» **Records shown**:
++++++++
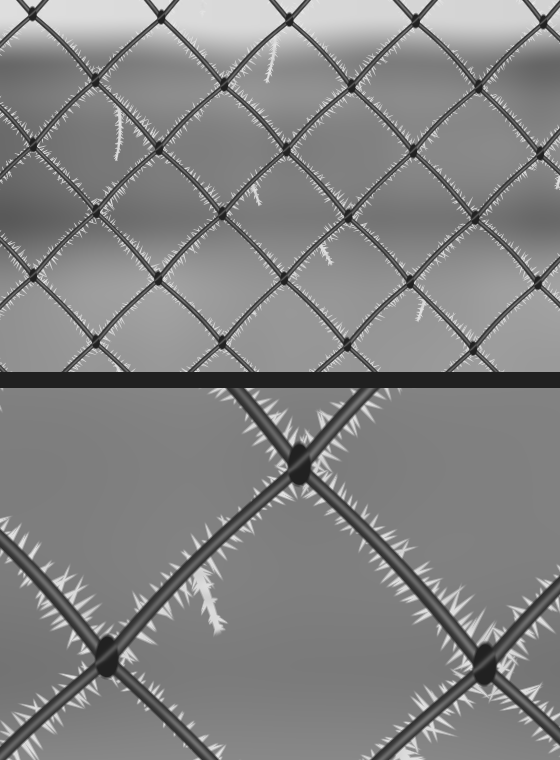
Top: the whole. Bottom: its middle third, enlarged.
Give the GLSL for this pattern, as a Shadertoy shader.

```glsl
float hash(vec2 p) {
    return fract(sin(dot(p, vec2(127.1, 311.7))) * 43758.5453);
}

float noise(vec2 p) {
    vec2 i = floor(p), f = fract(p);
    f = f * f * (3.0 - 2.0 * f);
    return mix(mix(hash(i), hash(i + vec2(1, 0)), f.x),
               mix(hash(i + vec2(0, 1)), hash(i + vec2(1, 1)), f.x), f.y);
}

// Coverage of a shape from its signed distance
float fill(float d) {
    return clamp(0.5 - d / max(1.2 / iResolution.y, 0.002), 0.0, 1.0);
}

// Needles growing off a line: d is across it, s along it
float frost(float d, float s, float seed, float size) {
    float side = step(0.0, d), cover = 0.0;
    d = abs(d);
    for (int layer = 0; layer < 2; layer++) {
        for (int n = -2; n <= 2; n++) {
            float id = floor(s / 0.013) + float(n);
            vec2 key = vec2(id, seed * 7.0 + side * 3.0 + float(layer) * 17.3);
            float len = size * (0.4 + 0.6 * hash(key));
            float root = (id + 0.2 + 0.6 * hash(key + 57.0)) * 0.013;
            float axis = root + d * (hash(key + 31.0) - 0.5) * 1.1;
            float width = 0.0031 * (1.0 - d / len);
            float tip = 1.0 - smoothstep(0.75 * len, len, d);
            cover = max(cover, fill(abs(s - axis) - width) * tip);
        }
    }
    return cover;
}

// Mesh coordinates to canvas units; mesh lines run along the two diagonals
vec2 toCanvas(vec2 m) {
    return vec2(m.x + m.y, m.y - m.x) * 0.5 * vec2(0.343, 0.35);
}

float wireFrost(float d, float s, float seed) {
    float size = 0.019 + 0.02 * noise(vec2(s * 16.0, seed * 5.3));
    return frost(d, s, seed, size * (d > 0.0 ? 1.0 : 0.78));
}

// Feathery frost hanging from an upper edge of some mesh cells
float plume(vec2 mesh) {
    vec2 cell = floor(mesh);
    float t = 0.12 + 0.45 * hash(cell + 3.7);
    vec2 start = hash(cell + 9.1) < 0.5 ? vec2(t, 1.0) : vec2(0.0, 1.0 - t);
    vec2 q = toCanvas(fract(mesh) - start);
    float len = (0.07 + 0.17 * hash(cell + 5.3)) * (1.0 - t);
    vec2 dir = normalize(vec2(hash(cell + 1.9) - 0.5, -0.8));
    float s = dot(q, dir);
    float d = dot(q, vec2(dir.y, -dir.x)) + 0.006 * sin(s * 25.0);
    float taper = 1.0 - 0.5 * clamp(s / len, 0.0, 1.0);
    float core = fill(abs(d) - 0.005 * taper);
    float feather = frost(d, s - abs(d) * 0.6, cell.x + cell.y * 9.0, 0.021 * taper);
    float ends = smoothstep(0.0, 0.004, s) * (1.0 - smoothstep(len - 0.006, len, s));
    return max(core, feather) * ends * step(hash(cell + 21.3), 0.38);
}

// Out-of-focus field, hedge and sky
float background(vec2 p) {
    float blur = noise(p * vec2(2.6, 5.0) + 4.0) - 0.5;
    float shade = mix(0.61, 0.47, smoothstep(0.2, 0.42, p.y));
    shade -= 0.05 * exp(-pow((p.y - 0.41) / 0.07, 2.0));
    shade += 0.05 * exp(-pow((p.y - 0.74) / 0.06, 2.0));
    shade += blur * mix(0.06, 0.16, smoothstep(0.15, 0.4, p.y));
    shade += 0.03 * (noise(vec2(p.x * 9.0, p.y * 1.5)) - 0.5);
    float horizon = p.y - 0.025 * p.x + 0.05 * (noise(vec2(p.x * 3.0, 2.0)) - 0.5);
    return mix(shade, 0.87 - 0.03 * p.x, smoothstep(0.80, 0.94, horizon));
}

void mainImage(out vec4 fragColor, in vec2 fragCoord) {
    vec2 p = fragCoord / iResolution.y;

    // Slightly tilted mesh with bowed wires
    float v = (0.957 - p.y - 0.016 * (p.x - 0.088)) / 0.35;
    float u = (p.x - 0.088) / 0.343 * (1.0 + 0.006 * v);
    u += 0.025 * (noise(p * 5.0) - 0.5);
    v += 0.025 * (noise(p * 5.0 + 40.0) - 0.5);
    v += 0.026 * abs(sin(6.2832 * v));
    vec2 mesh = vec2(u + v, u - v);
    vec2 line = round(mesh);
    vec2 across = (mesh - line) * 0.245;
    vec2 along = mesh.yx * 0.245;

    float shade = background(p);

    // Frost
    float ice = max(wireFrost(across.x, along.x, line.x),
                    wireFrost(across.y, along.y, line.y + 50.0));
    ice = max(ice, plume(mesh));
    shade = mix(shade, 0.83 + 0.1 * noise(p * 90.0), ice * 0.92);

    // Wires with a soft sheen along the middle
    for (int i = 0; i < 2; i++) {
        float sheen = exp(-pow((across[i] - 0.0008) / 0.0028, 2.0));
        float wear = 0.8 + 0.4 * noise(vec2(along[i] * 40.0, line[i] * 3.0));
        shade = mix(shade, 0.19 + 0.23 * sheen * wear, fill(abs(across[i]) - 0.0062));
    }

    // Hooked knots
    vec2 k = toCanvas(mesh - line);
    float knot = (length(k / vec2(0.0105, 0.019)) - 1.0) * 0.0105;
    float hook = exp(-pow((k.y - k.x * 0.8 - 0.004) / 0.003, 2.0));
    shade = mix(shade, 0.13 + 0.2 * hook, fill(knot));

    fragColor = vec4(vec3(shade), 1.0);
}
```
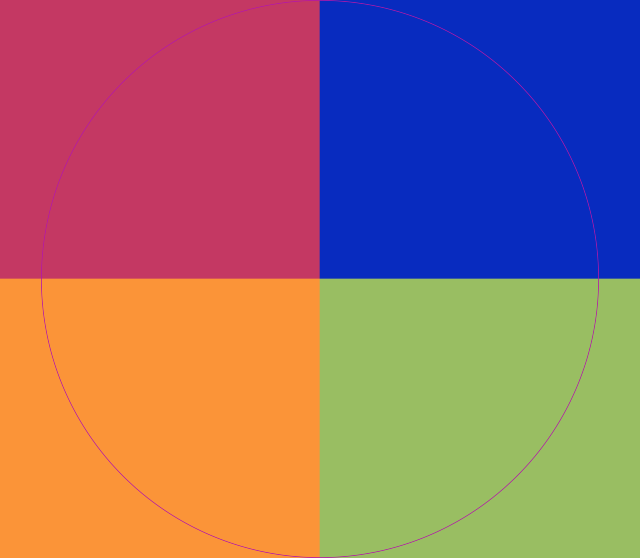
Reproduce this background procedurally as a Shadertoy shader.

```glsl
// Soft step across an edge, one pixel wide
float edge(float d, float pixel) {
    return smoothstep(-0.5 * pixel, 0.5 * pixel, d);
}

void mainImage(out vec4 fragColor, in vec2 fragCoord) {
    // Centred coordinates, canvas height = 1
    float pixel = 1.0 / iResolution.y;
    vec2 p = (fragCoord - 0.5 * iResolution.xy) * pixel;

    vec3 crimson = vec3(0.77, 0.22, 0.39);
    vec3 blue = vec3(0.03, 0.17, 0.75);
    vec3 orange = vec3(0.985, 0.58, 0.22);
    vec3 green = vec3(0.60, 0.745, 0.385);
    vec3 magenta = vec3(0.70, 0.09, 0.66);

    // Four quadrants
    float right = edge(p.x + 0.0007, pixel);
    float top = edge(p.y - 0.0007, pixel);
    vec3 color = mix(mix(orange, green, right), mix(crimson, blue, right), top);

    // Thin ring touching the top and bottom
    float ringDistance = abs(length(p) - 0.4993) - 0.00075;
    float ring = 1.0 - edge(ringDistance, pixel);
    color = mix(color, magenta, 0.85 * ring);

    fragColor = vec4(color, 1.0);
}
```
++++++++
» **Exercise brief**: Look through the entries above and count each line holding "clamp"; report the count alone.

» **Response**: 2